If you’re an animator and want a few good tutorials, there are plenty, but my favorites are from Ross Plaskow. Be aware, there’s some strong ass language in his videos.
That was an aside. What I’m saying is, if you want to learn something, you can go back to school and pay tens of thousands of dollars. Don’t get me wrong, it has it’s benefits. You build your network, you get free supplies and resources, you get automatic mentors. But, with a little work and a lot less debt, you can find those things on your own. If you want to take a different route all you need is two things, and they’re both free. The library and the internet. Here are some tips to make the process stick.
Make a plan:
Teachers have lesson plans for a reason. It will be much easier to stick to your goal if you know a) what you want to learn and b) when you want to learn it. Set yourself some goals and stick with it.
That being said, this is your education. If you find yourself leaning more in another area, explore it. Have fun! Just keep your goals in mind.
Try to pull your education from different sources. Scour for websites, online workshops, in person workshops, meet-ups, friends who know what they’re doing. I learned photoshop in one day from a friend of mine who’s a photographer (Thanks Leah). The impact that it’s had on my work has been phenomenal. I’d tried for months to understand it using videos, but the concepts just didn’t click.
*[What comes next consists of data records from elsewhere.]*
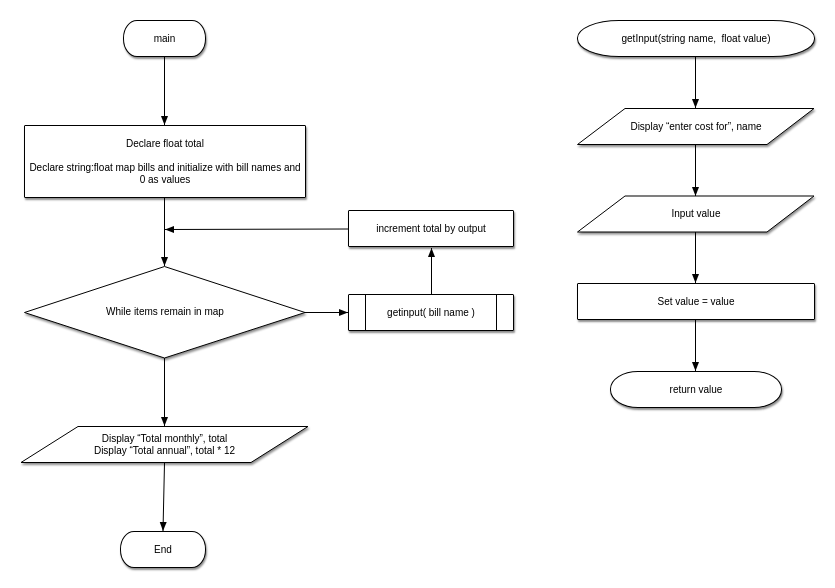
<!DOCTYPE html>
<html lang="en">
<head>
<meta charset="utf-8">
<title>Bill total flowchart</title>
<style>
:root {
  --paper: #fff;
  --ink: #000;
  --shadow: rgba(0, 0, 0, .45);
}
* { box-sizing: border-box; }
html, body { margin: 0; background: var(--paper); overflow: hidden; }
.flowchart {
  position: relative;
  width: 835px;
  height: 588px;
  overflow: hidden;
  background: var(--paper);
  color: var(--ink);
  font: 10px/12px "Liberation Sans", Arial, sans-serif;
}
.connectors { position: absolute; left: 0; top: 0; }
.connectors line { stroke: var(--ink); stroke-width: 1; }
.outlines polygon {
  fill: var(--paper);
  stroke: var(--ink);
  stroke-width: 1;
  stroke-linejoin: round;
}
.outlines { filter: drop-shadow(1px 2px 1px var(--shadow)); }
.arrowhead { fill: var(--ink); }
.node {
  position: absolute;
  display: flex;
  align-items: center;
  justify-content: center;
  height: 37px;
  text-align: center;
  white-space: nowrap;
}
.node p { margin: 0; }
.process, .terminator, .subroutine {
  background: var(--paper);
  border: 1px solid var(--ink);
  box-shadow: 1px 2px 2px var(--shadow);
}
.process, .subroutine { border-radius: 1px; }
.terminator { border-radius: 14px / 18px; }
.subroutine::before, .subroutine::after {
  content: "";
  position: absolute;
  top: 0;
  bottom: 0;
  width: 1px;
  background: var(--ink);
}
.subroutine::before { left: 16px; }
.subroutine::after { right: 16px; }

.main-start { left: 123px; top: 20px; width: 83px; }
.declare { left: 24px; top: 125px; width: 282px; height: 73px; }
.loop { left: 24px; top: 266px; width: 282px; height: 92px; }
.call-input { left: 348px; top: 294px; width: 166px; }
.increment { left: 348px; top: 210px; width: 166px; }
.show-totals { left: 21px; top: 426px; width: 287px; }
.main-end { left: 120px; top: 531px; width: 86px; }

.input-start { left: 577px; top: 20px; width: 238px; border-radius: 42px / 18px; }
.prompt { left: 577px; top: 108px; width: 238px; }
.read-value { left: 577px; top: 195px; width: 238px; }
.set-value { left: 577px; top: 283px; width: 238px; }
.input-return { left: 610px; top: 371px; width: 172px; border-radius: 28px / 18px; }
</style>
</head>
<body>
<main class="flowchart">
  <svg class="connectors" width="835" height="588" viewBox="0 0 835 588" aria-hidden="true">
    <defs>
      <marker id="arrow" markerUnits="userSpaceOnUse" markerWidth="10" markerHeight="8" refX="9" refY="4" orient="auto">
        <polygon class="arrowhead" points="0,0.5 9,4 0,7.5"/>
      </marker>
    </defs>
    <g class="outlines">
      <polygon points="24.5,312.5 164.5,266.5 305,312.5 164.5,358"/>
      <polygon points="78,426.5 308,426.5 251,462.5 21,462.5"/>
      <polygon points="625,108.5 814,108.5 767,144.5 577.5,144.5"/>
      <polygon points="625,196 814,196 767,232 577.5,232"/>
    </g>
    <g marker-end="url(#arrow)">
      <line x1="164.5" y1="57" x2="164.5" y2="125" marker-end="url(#arrow)"/>
      <line x1="164.5" y1="198" x2="164.5" y2="266" marker-end="url(#arrow)"/>
      <line x1="305" y1="312.5" x2="348" y2="312.5" marker-end="url(#arrow)"/>
      <line x1="431.5" y1="294" x2="431.5" y2="248" marker-end="url(#arrow)"/>
      <line x1="348" y1="229" x2="165" y2="229.5" marker-end="url(#arrow)"/>
      <line x1="164.5" y1="358" x2="164.5" y2="426" marker-end="url(#arrow)"/>
      <line x1="164.5" y1="463" x2="163" y2="531" marker-end="url(#arrow)"/>
      <line x1="695.5" y1="57" x2="695.5" y2="108" marker-end="url(#arrow)"/>
      <line x1="695.5" y1="145" x2="695.5" y2="196" marker-end="url(#arrow)"/>
      <line x1="695.5" y1="232" x2="695.5" y2="283" marker-end="url(#arrow)"/>
      <line x1="695.5" y1="320" x2="695.5" y2="371" marker-end="url(#arrow)"/>
    </g>
  </svg>

  <section aria-label="main">
    <div class="node terminator main-start"><p>main</p></div>
    <div class="node process declare">
      <p>Declare float total<br><br>Declare string:float map bills and initialize with bill names and<br>0 as values</p>
    </div>
    <div class="node decision loop"><p>While items remain in map</p></div>
    <div class="node subroutine call-input"><p>getinput( bill name )</p></div>
    <div class="node process increment"><p>increment total by output</p></div>
    <div class="node data show-totals">
      <p>Display “Total monthly”, total<br>Display “Total annual”, total * 12</p>
    </div>
    <div class="node terminator main-end"><p>End</p></div>
  </section>

  <section aria-label="getInput">
    <div class="node terminator input-start"><p>getInput(string name,&nbsp; float value)</p></div>
    <div class="node data prompt"><p>Display “enter cost for”, name</p></div>
    <div class="node data read-value"><p>Input value</p></div>
    <div class="node process set-value"><p>Set value = value</p></div>
    <div class="node terminator input-return"><p>return value</p></div>
  </section>
</main>
</body>
</html>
Spread out. The world is your classroom.
This path is hard work, and it is unappreciated hard work until it pays off for you. Just know that you could be paying to drink at college, or you could be working hard at home, and most people will still respect you more for the degree. It will be harder to get a normal job. A lot of jobs, even in creative industries, require you to have a degree. Think hard about your decision.
If you do decide to self educate, remember that your teacher is the shit, and the workload is only what you want it to be. Welcome to Awesome University, Graduating Class of You!